[Author Prev][Author Next][Thread Prev][Thread Next][Author Index][Thread Index]

Re: [pygame] Pygame, pyglet, 2d, 3d, and performance (reflexions/discussion)

On Sun, Feb 12, 2012 at 5:25 PM, Santiago Romero <sromero@xxxxxxxxxxx> wrote:
> Pygame performance (and SDL, and almost any 2D-programming technology before
> it) it's a bit about CPU power. Ok, GPU cards help blitting, but notice that
> almost all SDL/pygame games are medium resolution (640x480, 800x600),
> usually fullscreen, and maybe higher resolutions for more static/non
> scrolling games.
> 3D games work nicely with either FullHD/HDready resolutions and you can
> select easily the playing resolution and everything scales nicely. Also, 3D
> games benefit a lot from GPUs acceleration and you can run them at high
> resolutions at 60 fps and the GPU makes a lot of the job.
> 2D games are a "pain in the ass" to make them multiresolution and scale very
> bad to high resolutions (in terms of speed).
> I'm starting to wonder how many time can I continue writing 2D programs with
> the classical 2D approach. I'm wondering if maybe I have to write 2D games
> by using 3D technology (opengl) to render sprites as faces in cubes with a
> background-cube and a camera pointing in a "2d view". Some libraries, like
> pyglet / cocos2d use this approach.
> My problem is that I like and prefer the "romantic-classic" pure 2d
> approach. The pyglet/cocos idea of actors, scenes and 2d-3d modelling is not
> as nice for me than the classic "oldstyle" approach... but that 3d approach
> really works and their 3D-2D games work in high resolutions at full speed
> and in pygame you can suffer creating a hires multilayer scrolling game at
> 60 fps...

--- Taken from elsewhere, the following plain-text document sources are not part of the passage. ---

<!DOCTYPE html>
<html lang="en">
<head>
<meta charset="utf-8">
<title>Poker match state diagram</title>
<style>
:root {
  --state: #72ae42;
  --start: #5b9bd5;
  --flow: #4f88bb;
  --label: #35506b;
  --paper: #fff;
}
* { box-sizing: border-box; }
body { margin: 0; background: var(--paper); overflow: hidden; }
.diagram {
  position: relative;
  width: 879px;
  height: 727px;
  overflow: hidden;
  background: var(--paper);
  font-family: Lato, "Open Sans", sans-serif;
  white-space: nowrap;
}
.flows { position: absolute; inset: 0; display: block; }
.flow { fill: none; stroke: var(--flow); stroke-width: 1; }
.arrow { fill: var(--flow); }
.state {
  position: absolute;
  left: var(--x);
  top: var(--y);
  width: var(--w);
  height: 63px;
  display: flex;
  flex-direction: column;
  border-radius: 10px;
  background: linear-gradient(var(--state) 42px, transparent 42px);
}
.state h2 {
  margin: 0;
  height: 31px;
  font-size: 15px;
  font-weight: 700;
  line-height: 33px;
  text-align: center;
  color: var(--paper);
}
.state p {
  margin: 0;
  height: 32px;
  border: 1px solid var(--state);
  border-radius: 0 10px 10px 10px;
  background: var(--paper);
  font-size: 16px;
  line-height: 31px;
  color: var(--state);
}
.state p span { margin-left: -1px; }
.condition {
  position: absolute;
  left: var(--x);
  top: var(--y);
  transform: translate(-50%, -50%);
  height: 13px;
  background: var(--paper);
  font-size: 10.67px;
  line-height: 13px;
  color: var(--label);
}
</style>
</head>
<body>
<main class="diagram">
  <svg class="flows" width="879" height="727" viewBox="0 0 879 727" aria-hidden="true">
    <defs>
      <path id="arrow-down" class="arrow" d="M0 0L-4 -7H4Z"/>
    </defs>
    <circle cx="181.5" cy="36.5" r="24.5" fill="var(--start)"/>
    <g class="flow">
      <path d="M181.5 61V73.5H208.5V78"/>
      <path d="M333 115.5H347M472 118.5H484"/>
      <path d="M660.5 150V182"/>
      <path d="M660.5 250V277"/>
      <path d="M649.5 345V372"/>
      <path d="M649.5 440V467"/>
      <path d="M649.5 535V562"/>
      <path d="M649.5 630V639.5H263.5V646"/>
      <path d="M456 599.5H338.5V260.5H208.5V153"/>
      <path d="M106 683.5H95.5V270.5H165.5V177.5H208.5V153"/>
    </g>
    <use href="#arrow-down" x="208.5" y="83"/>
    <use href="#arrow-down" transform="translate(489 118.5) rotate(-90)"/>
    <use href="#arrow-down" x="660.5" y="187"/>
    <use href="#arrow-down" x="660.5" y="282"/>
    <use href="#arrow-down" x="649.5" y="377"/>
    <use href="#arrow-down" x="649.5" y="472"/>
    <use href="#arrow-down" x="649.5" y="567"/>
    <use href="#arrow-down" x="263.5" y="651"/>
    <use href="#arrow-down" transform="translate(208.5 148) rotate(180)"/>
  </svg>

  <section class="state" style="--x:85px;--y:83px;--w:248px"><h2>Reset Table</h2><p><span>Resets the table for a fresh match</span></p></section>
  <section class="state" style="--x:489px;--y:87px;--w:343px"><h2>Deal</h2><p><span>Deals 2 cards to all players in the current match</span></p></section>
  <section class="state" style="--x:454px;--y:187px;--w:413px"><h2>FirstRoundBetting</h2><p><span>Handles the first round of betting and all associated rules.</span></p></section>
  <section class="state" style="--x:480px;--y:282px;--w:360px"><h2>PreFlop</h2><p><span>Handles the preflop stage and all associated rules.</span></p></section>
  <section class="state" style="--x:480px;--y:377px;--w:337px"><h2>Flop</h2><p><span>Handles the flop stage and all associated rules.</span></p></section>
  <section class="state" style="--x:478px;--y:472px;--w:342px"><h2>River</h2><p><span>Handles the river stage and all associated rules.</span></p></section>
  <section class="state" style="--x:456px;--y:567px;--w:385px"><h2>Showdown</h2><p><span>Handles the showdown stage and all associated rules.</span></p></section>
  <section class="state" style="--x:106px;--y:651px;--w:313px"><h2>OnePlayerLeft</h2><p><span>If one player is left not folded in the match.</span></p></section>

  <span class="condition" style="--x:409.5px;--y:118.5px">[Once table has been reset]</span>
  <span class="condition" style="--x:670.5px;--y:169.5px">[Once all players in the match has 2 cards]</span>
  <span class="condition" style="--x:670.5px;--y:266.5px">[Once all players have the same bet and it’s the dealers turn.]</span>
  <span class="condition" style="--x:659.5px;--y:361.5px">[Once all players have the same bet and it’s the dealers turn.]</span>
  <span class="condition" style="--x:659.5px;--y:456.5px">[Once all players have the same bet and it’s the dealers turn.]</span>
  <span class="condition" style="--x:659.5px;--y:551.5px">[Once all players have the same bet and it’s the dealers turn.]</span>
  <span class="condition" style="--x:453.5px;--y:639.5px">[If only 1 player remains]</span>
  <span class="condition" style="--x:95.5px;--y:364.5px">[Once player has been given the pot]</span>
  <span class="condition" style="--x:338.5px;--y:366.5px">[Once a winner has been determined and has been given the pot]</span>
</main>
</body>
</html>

Another nice library you can use is PySFML, programming in it is
somewhat similar to pygame (compared to pyglet which I have tried just
a little, no idea about cocos) but with opengl behind it.